TASK GOAL:
The lines below, beginning at the one that contains "765C370 740 388" and ending at the last, are to be retyped exactly.

WORKING DATA:
----

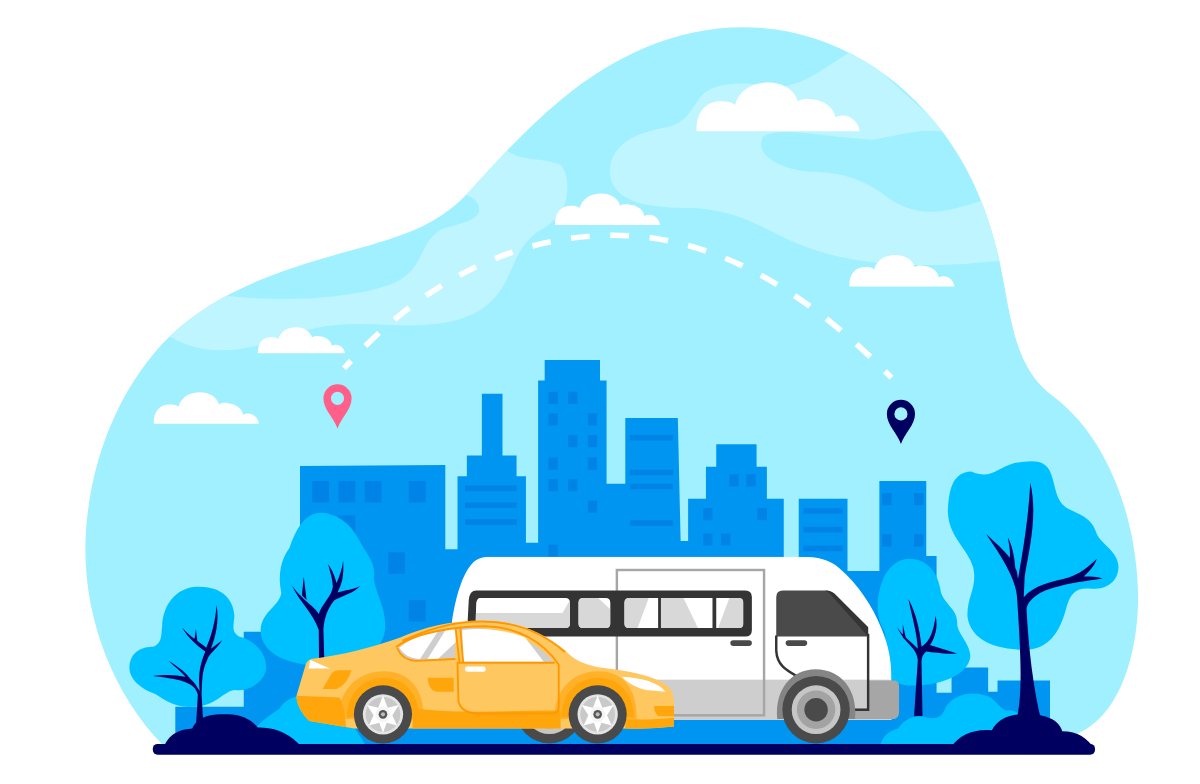
<!DOCTYPE html>
<html lang="en">
<head>
<meta charset="utf-8">
<title>City transfer illustration</title>
<style>
:root{
  --sky:#a0f0ff;--sky-light:#bff5ff;--white:#fff;
  --city:#0095f0;--city-window:#0083e6;
  --leaf:#00c1ff;--navy:#000060;--pink:#ff5f88;
  --car:#ffc760;--car-deep:#ffa60c;--car-line:#ff9800;
  --tyre:#4a4a4a;--trim:#343434;--glass:#cecece;--steel:#a6a6a6;
}
*{margin:0;padding:0;box-sizing:border-box}
html,body{width:1200px;height:784px;overflow:hidden;background:var(--white)}
svg{display:block;width:1200px;height:784px}
.sky{fill:var(--sky)}
.sky-light{fill:var(--sky-light)}
.cloud{fill:var(--white)}
.route{fill:none;stroke:var(--white);stroke-width:6;stroke-dasharray:20 22}
.city{fill:var(--city)}
.city-windows{fill:var(--city-window)}
.leaf{fill:var(--leaf)}
.navy{fill:var(--navy)}
.branch{fill:var(--navy)}
.van-line{fill:none;stroke:var(--steel);stroke-width:2.6}
.van-door{fill:none;stroke:var(--trim);stroke-width:2.6}
.trim{fill:var(--trim)}
.tyre{fill:var(--tyre)}
.glass{fill:var(--glass)}
.white{fill:var(--white)}
.car{fill:var(--car)}
.car-deep{fill:var(--car-deep)}
.car-line{fill:none;stroke:var(--car-line);stroke-width:2;stroke-linecap:round;stroke-linejoin:round}
</style>
</head>
<body>
<svg viewBox="0 0 1280 836.27" role="img" aria-label="A yellow car and a white minibus in front of a blue city, with a dashed route between two map pins">
<defs>
  <path id="sky-shape" d="M174 795C122 742 91 664 91 585C92 500 125 413 182 358C235 307 310 285 375 267C430 252 466 240 497 208C530 172 560 138 600 105C655 60 720 29 793 29C880 29 956 75 1005 140C1036 181 1055 228 1066 278C1079 340 1081 393 1125 424C1185 470 1214 560 1214 640C1213 702 1193 766 1146 784V795Z"/>
  <clipPath id="sky-clip"><use href="#sky-shape"/></clipPath>
  <path id="cloud" d="M0 52C-1 30 12 19 27 20C33 20 38 21 41 24C45 8 60 0 76 0C92 0 105 8 108 20C114 17 118 17 122 18C136 19 146 26 148 37C160 31 173 40 174 52Z"/>
  <path id="pin" fill-rule="evenodd" d="M0 32C-4 20-15 12-15 0A15 15 0 1 1 15 0C15 12 4 20 0 32ZM0-7A7 7 0 1 0 0 7A7 7 0 1 0 0-7Z"/>
  <g id="car-wheel">
    <circle class="tyre" r="31"/>
    <circle r="21.5" fill="#e4e4e4"/>
    <circle r="18.5" fill="#c9c9c9"/>
    <path d="M0-20L5-7L17-10L10 1L15 12L4 9L0 20L-4 9L-15 12L-10 1L-17-10L-5-7Z" fill="#fff"/>
    <circle r="8" fill="#f4f4f4"/>
    <circle r="4.6" fill="#555"/>
    <circle r="2.2" fill="#bbb"/>
  </g>
  <g id="van-wheel">
    <circle class="tyre" r="36"/>
    <circle r="26" fill="#c6c6c6"/>
    <circle r="20.5" fill="#a3a3a3"/>
    <circle r="12.5" class="tyre"/>
  </g>
  <clipPath id="car-clip"><path d="M316 743L326 709Q328 704 332 703C368 698 392 692 427 680C452 669 482 662 515 662C552 662 580 675 603 694C611 702 618 708 640 712C675 716 700 722 711 731C717 736 719 742 719 750V775Q695 778 668 777H378L330 769C322 762 317 752 316 743Z"/></clipPath>
  <clipPath id="van-clip"><path d="M482 664C486 635 494 612 503 602C508 596 514 594 522 594H855C872 594 885 597 895 606C915 623 931 647 940 670C948 689 951 705 951 727V768H482Z"/></clipPath>
  <clipPath id="van-glass-clip"><path d="M512 638H603Q608 638 608 643V665Q608 670 603 670H507L508 643Q509 638 512 638ZM622 638H646Q651 638 651 643V665Q651 670 646 670H622Q617 670 617 665V643Q617 638 622 638ZM671 638H702V670H671Q666 670 666 665V643Q666 638 671 638ZM705 638H760V670H705ZM764 638H788Q793 638 793 643V665Q793 670 788 670H764Z"/></clipPath>
</defs>

<g id="sky">
  <use href="#sky-shape" class="sky"/>
  <g clip-path="url(#sky-clip)" class="sky-light">
    <path d="M536 158C558 174 580 167 598 176C606 184 606 201 604 212C600 231 586 240 571 249C543 272 549 300 520 325C490 350 440 348 400 346C345 343 322 354 290 364C250 378 205 378 176 355L236 315C300 323 370 319 415 304C455 289 444 261 470 245C492 237 513 236 511 221C508 211 502 210 490 205Z"/>
    <path d="M912 52C880 72 858 91 830 93C790 86 765 88 750 100C735 118 735 130 710 136C668 143 648 161 651 188C656 216 690 222 740 222C800 226 818 250 870 267C930 287 1010 285 1075 277L1050 213C1010 226 985 234 950 213C922 191 900 184 862 183C830 180 804 164 814 146C830 134 880 146 930 149C960 145 985 135 1012 142Z"/>
  </g>
</g>

<g id="clouds" class="cloud">
  <use href="#cloud" transform="translate(743 88)"/>
  <use href="#cloud" transform="translate(592 206.500) scale(.644)"/>
  <use href="#cloud" transform="translate(906 272) scale(.644)"/>
  <use href="#cloud" transform="translate(275 349) scale(.534)"/>
  <use href="#cloud" transform="translate(164 418.500) scale(.644)"/>
</g>

<path id="route" class="route" stroke-dashoffset="9" d="M367 393C450 300 550 251 655 251C770 251 870 320 951 403"/>
<use href="#pin" x="360" y="425" fill="var(--pink)"/>
<use href="#pin" x="961" y="441.500" class="navy"/>

<g id="skyline">
  <path class="city" d="M187 795V754H260V674H320V497L475 496V586H488V508H498V486H514V420H536V486H551V508H561V579H574V406H581V384H640V406H647V516H667V446H723L726 577H734V532H753V498H764V474H807V498H818V532H836V600H852V532H904V609H938V513H988V593H999V739H1015V712H1054V738H1064V726H1120V795Z"/>
  <g class="city-windows">
    <path d="M333 513h18v23h-18zM361 513h18v23h-18zM389 513h18v23h-18zM436 513h18v23h-18zM361 550h18v24h-18zM414 589h18v23h-18zM436 640h18v23h-18z"/>
    <path d="M496 518h55v6h-55zM496 536h55v6h-55zM496 554h55v6h-55z"/>
    <path d="M585 418h10v13h-10zM606 418h10v13h-10zM585 441h10v13h-10zM627 441h10v13h-10zM606 464h10v13h-10zM627 464h10v13h-10zM585 488h10v13h-10zM627 488h10v13h-10zM585 511h10v13h-10zM606 511h10v13h-10zM627 534h10v13h-10zM585 581h10v13h-10z"/>
    <path d="M672 464h46v6h-46zM672 501h46v6h-46zM672 516h46v6h-46zM672 555h46v6h-46z"/>
    <path d="M778 506h10v13h-10zM796 506h10v13h-10zM750 542h10v13h-10zM808 542h10v13h-10zM750 569h10v13h-10zM769 569h10v13h-10z"/>
    <path d="M857 542h42v6h-42zM857 562h42v6h-42zM857 582h42v6h-42zM941 526h10v13h-10zM975 526h10v13h-10zM941 570h10v13h-10zM975 570h10v13h-10z"/>
  </g>
</g>

<g id="left-trees">
  <path class="leaf" d="M342 547C362 548 376 561 384 578C393 594 399 599 399 612C397 627 411 645 411 667C411 690 392 711 345 711C302 709 278 695 278 672C279 652 299 646 300 632C296 612 300 596 309 584C315 566 325 547 342 547Z"/>
  <path class="branch" d="M341 778L340 672C334 654 320 643 311 624C323 641 335 646 340 655C343 645 354 636 355 626C355 618 352 610 350 602C355 609 357 615 359 622C362 615 365 607 366 598C367 615 365 622 360 632C368 629 377 629 384 625C377 633 366 635 357 640C349 649 346 660 345 671L348 778ZM322 635L324 615L327 640Z"/>
  <path class="leaf" d="M265 795C268 775 285 765 298 756C305 743 327 738 340 743C358 750 372 765 390 795Z"/>
  <path class="leaf" d="M210 626C234 625 249 637 250 657C249 669 247 674 255 679C272 683 284 697 284 712C283 728 264 738 251 736C239 736 231 754 205 754C185 755 172 744 165 740C151 735 138 725 138 712C139 694 153 690 163 690C173 687 172 677 173 667C174 646 187 627 210 626Z"/>
  <path class="branch" d="M209 775L211 741C208 726 187 724 163 721C177 719 189 720 198 722C192 715 186 711 180 705C190 711 198 717 203 724C208 728 210 733 213 737C211 718 214 707 219 695C210 688 201 681 194 669C204 681 213 684 220 691C226 677 230 661 231 645C234 663 230 679 225 692L237 683C231 693 223 697 221 704C215 716 216 726 215 740L217 775ZM207 685L209 671L211 688Z"/>
</g>

<g id="right-trees">
  <path class="leaf" d="M968 596C989 595 1000 611 1003 628C1005 644 1021 648 1021 664C1020 675 1035 686 1035 700C1034 719 1004 731 977 731C956 733 942 722 940 705C938 692 950 683 941 669C934 655 935 636 941 620C946 607 956 597 968 596Z"/>
  <path class="branch" d="M975 764L979 704C977 689 966 688 957 669C965 681 973 685 979 692C978 674 972 655 969 639C977 654 981 671 983 690C993 683 996 671 998 657C1001 669 997 681 992 688L1021 697C1007 698 997 696 988 695C983 699 983 704 983 708L984 764ZM963 680L963 666L967 684Z"/>
  <path class="leaf" d="M1082 494C1100 491 1115 489 1121 505C1127 522 1126 535 1140 543C1154 550 1165 553 1170 570C1176 582 1192 588 1193 604C1193 623 1177 629 1164 628C1147 626 1141 634 1137 650C1130 676 1117 695 1089 693C1056 692 1035 680 1032 658C1031 636 1043 627 1038 605C1032 585 1012 573 1011 546C1012 522 1016 504 1036 503C1057 512 1062 500 1082 494Z"/>
  <path class="leaf" d="M938 797C942 783 950 779 958 777C967 763 982 762 990 766C997 766 1004 768 1009 754C1018 740 1038 737 1051 742C1061 744 1065 755 1073 758C1083 756 1090 763 1092 770V797Z"/>
  <path class="branch" d="M1084 770C1091 740 1089 700 1085 640C1085 617 1064 588 1052 570C1062 579 1071 587 1077 595C1078 586 1076 580 1075 573C1080 583 1082 593 1083 606C1086 611 1085 615 1086 617C1091 588 1097 553 1099 515C1107 550 1098 585 1093 615L1092 637C1103 624 1121 621 1140 616C1151 612 1160 606 1170 596C1167 605 1161 610 1156 615C1164 615 1170 615 1176 617C1158 620 1143 621 1128 626C1109 630 1096 640 1095 650C1097 690 1102 735 1111 770Z"/>
</g>

<g id="van">
  <g clip-path="url(#van-clip)">
    <rect class="white" x="480" y="590" width="480" height="180"/>
    <rect class="glass" x="480" y="725" width="480" height="45"/>
  </g>
  <path d="M925 726H953Q959 726 959 732V760Q959 767 952 767H906V756H925Z" fill="#a6a6a6"/>
  <rect class="van-line" x="658" y="608" width="157" height="155"/>
  <path class="trim" d="M508 630H795Q802 630 802 637V672Q802 679 795 679H498L500 640Q501 630 508 630Z"/>
  <g clip-path="url(#van-glass-clip)">
    <rect class="white" x="500" y="635" width="300" height="40"/>
    <path class="glass" d="M500 654H600L608 640V675H500ZM617 638H638L651 650V675H617ZM666 638H692L680 670H666ZM705 638H729L747 675H705ZM764 675L778 638H796V675Z" opacity=".8"/>
  </g>
  <path class="tyre" d="M835 630H880Q887 630 891 635L926 669V679H828V637Q828 630 835 630Z"/>
  <path class="trim" d="M880 630Q888 630 892 635L926 669V679L884 632Z"/>
  <path class="van-door" d="M828 678V694C829 714 845 717 861 728M926 676V757H902"/>
  <rect class="tyre" x="779" y="683" width="23" height="6" rx="3"/>
  <rect class="tyre" x="838" y="683" width="23" height="6" rx="3"/>
  <path d="M829 767C826 735 845 714 870 714C896 714 915 735 912 767Z" fill="#858585"/>
  <use href="#van-wheel" x="870.500" y="757"/>
  <use href="#van-wheel" x="586" y="757"/>
</g>

<g id="ground">
  <rect class="navy" x="163" y="793.500" width="1005" height="11.500" rx="5"/>
  <path class="navy" d="M175 796C182 780 195 778 205 777C210 765 225 761 240 762C255 761 268 767 275 776C295 775 312 785 321 796Z"/>
  <path class="navy" d="M1015 797C1022 784 1040 777 1058 779C1065 765 1080 761 1097 762C1115 762 1130 768 1133 780C1150 780 1160 788 1166 797Z"/>
</g>

<g id="car">
  <g clip-path="url(#car-clip)">
    <rect class="car" x="310" y="655" width="415" height="130"/>
    <path class="car-deep" d="M310 742L362 744C366 750 368 758 370 785H310ZM440 755C480 762 540 758 598 758V785H440ZM667 767C690 768 705 767 725 765V785H667Z"/>
    <path class="car-deep" d="M362 767C360 738 380 716 410 716C438 716 453 738 452 767ZM592 767C590 738 610 716 638 716C667 716 680 738 679 767Z" opacity=".65"/>
    <path class="car-deep" d="M370 765C370 740 388 723 409 723C431 723 447 740 447 765ZM599 765C599 740 616 723 638 723C660 723 676 740 676 765Z"/>
    <path class="car-deep" d="M698 753H725V764H702Q697 759 698 753Z"/>
  </g>
  <path class="car-deep" d="M344 735L354 718Q357 715 361 715H375Q370 731 359 735ZM456 723H484V738H465Q457 736 456 723Z"/>
  <path class="glass" d="M424 692C436 681 461 672 486 670L485 702L443 704Q429 702 424 692Z"/>
  <path class="white" d="M426 691C438 681 452 675 468 672L448 703Q432 702 426 691ZM476 671L486 670V685L467 703H456Z"/>
  <path class="glass" d="M491 670C526 668 565 677 591 706H494Z"/>
  <path class="white" d="M493 672C519 669 542 673 560 680L580 706H494Z"/>
  <path class="car-line" d="M423 690C442 675 486 668 518 668C552 669 579 684 596 709V755Q595 761 589 761H510Q492 761 489 748L488 707H591M424 692Q429 704 444 705L485 703M486 670L490 706M491 670L494 706M430 683C455 672 481 663 515 663C552 663 579 675 602 695"/>
  <path class="white" d="M331 704L352 713H329ZM663 722C685 723 702 728 710 738L689 736Q674 733 663 722Z"/>
  <rect class="white" x="496" y="711" width="22" height="5.500" rx="2.700"/>
  <use href="#car-wheel" x="408.500" y="762"/>
  <use href="#car-wheel" x="637.500" y="762"/>
</g>
</svg>
</body>
</html>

----

SOLUTION FOR THIS EXERCISE:
    <path class="car-deep" d="M370 765C370 740 388 723 409 723C431 723 447 740 447 765ZM599 765C599 740 616 723 638 723C660 723 676 740 676 765Z"/>
    <path class="car-deep" d="M698 753H725V764H702Q697 759 698 753Z"/>
  </g>
  <path class="car-deep" d="M344 735L354 718Q357 715 361 715H375Q370 731 359 735ZM456 723H484V738H465Q457 736 456 723Z"/>
  <path class="glass" d="M424 692C436 681 461 672 486 670L485 702L443 704Q429 702 424 692Z"/>
  <path class="white" d="M426 691C438 681 452 675 468 672L448 703Q432 702 426 691ZM476 671L486 670V685L467 703H456Z"/>
  <path class="glass" d="M491 670C526 668 565 677 591 706H494Z"/>
  <path class="white" d="M493 672C519 669 542 673 560 680L580 706H494Z"/>
  <path class="car-line" d="M423 690C442 675 486 668 518 668C552 669 579 684 596 709V755Q595 761 589 761H510Q492 761 489 748L488 707H591M424 692Q429 704 444 705L485 703M486 670L490 706M491 670L494 706M430 683C455 672 481 663 515 663C552 663 579 675 602 695"/>
  <path class="white" d="M331 704L352 713H329ZM663 722C685 723 702 728 710 738L689 736Q674 733 663 722Z"/>
  <rect class="white" x="496" y="711" width="22" height="5.500" rx="2.700"/>
  <use href="#car-wheel" x="408.500" y="762"/>
  <use href="#car-wheel" x="637.500" y="762"/>
</g>
</svg>
</body>
</html>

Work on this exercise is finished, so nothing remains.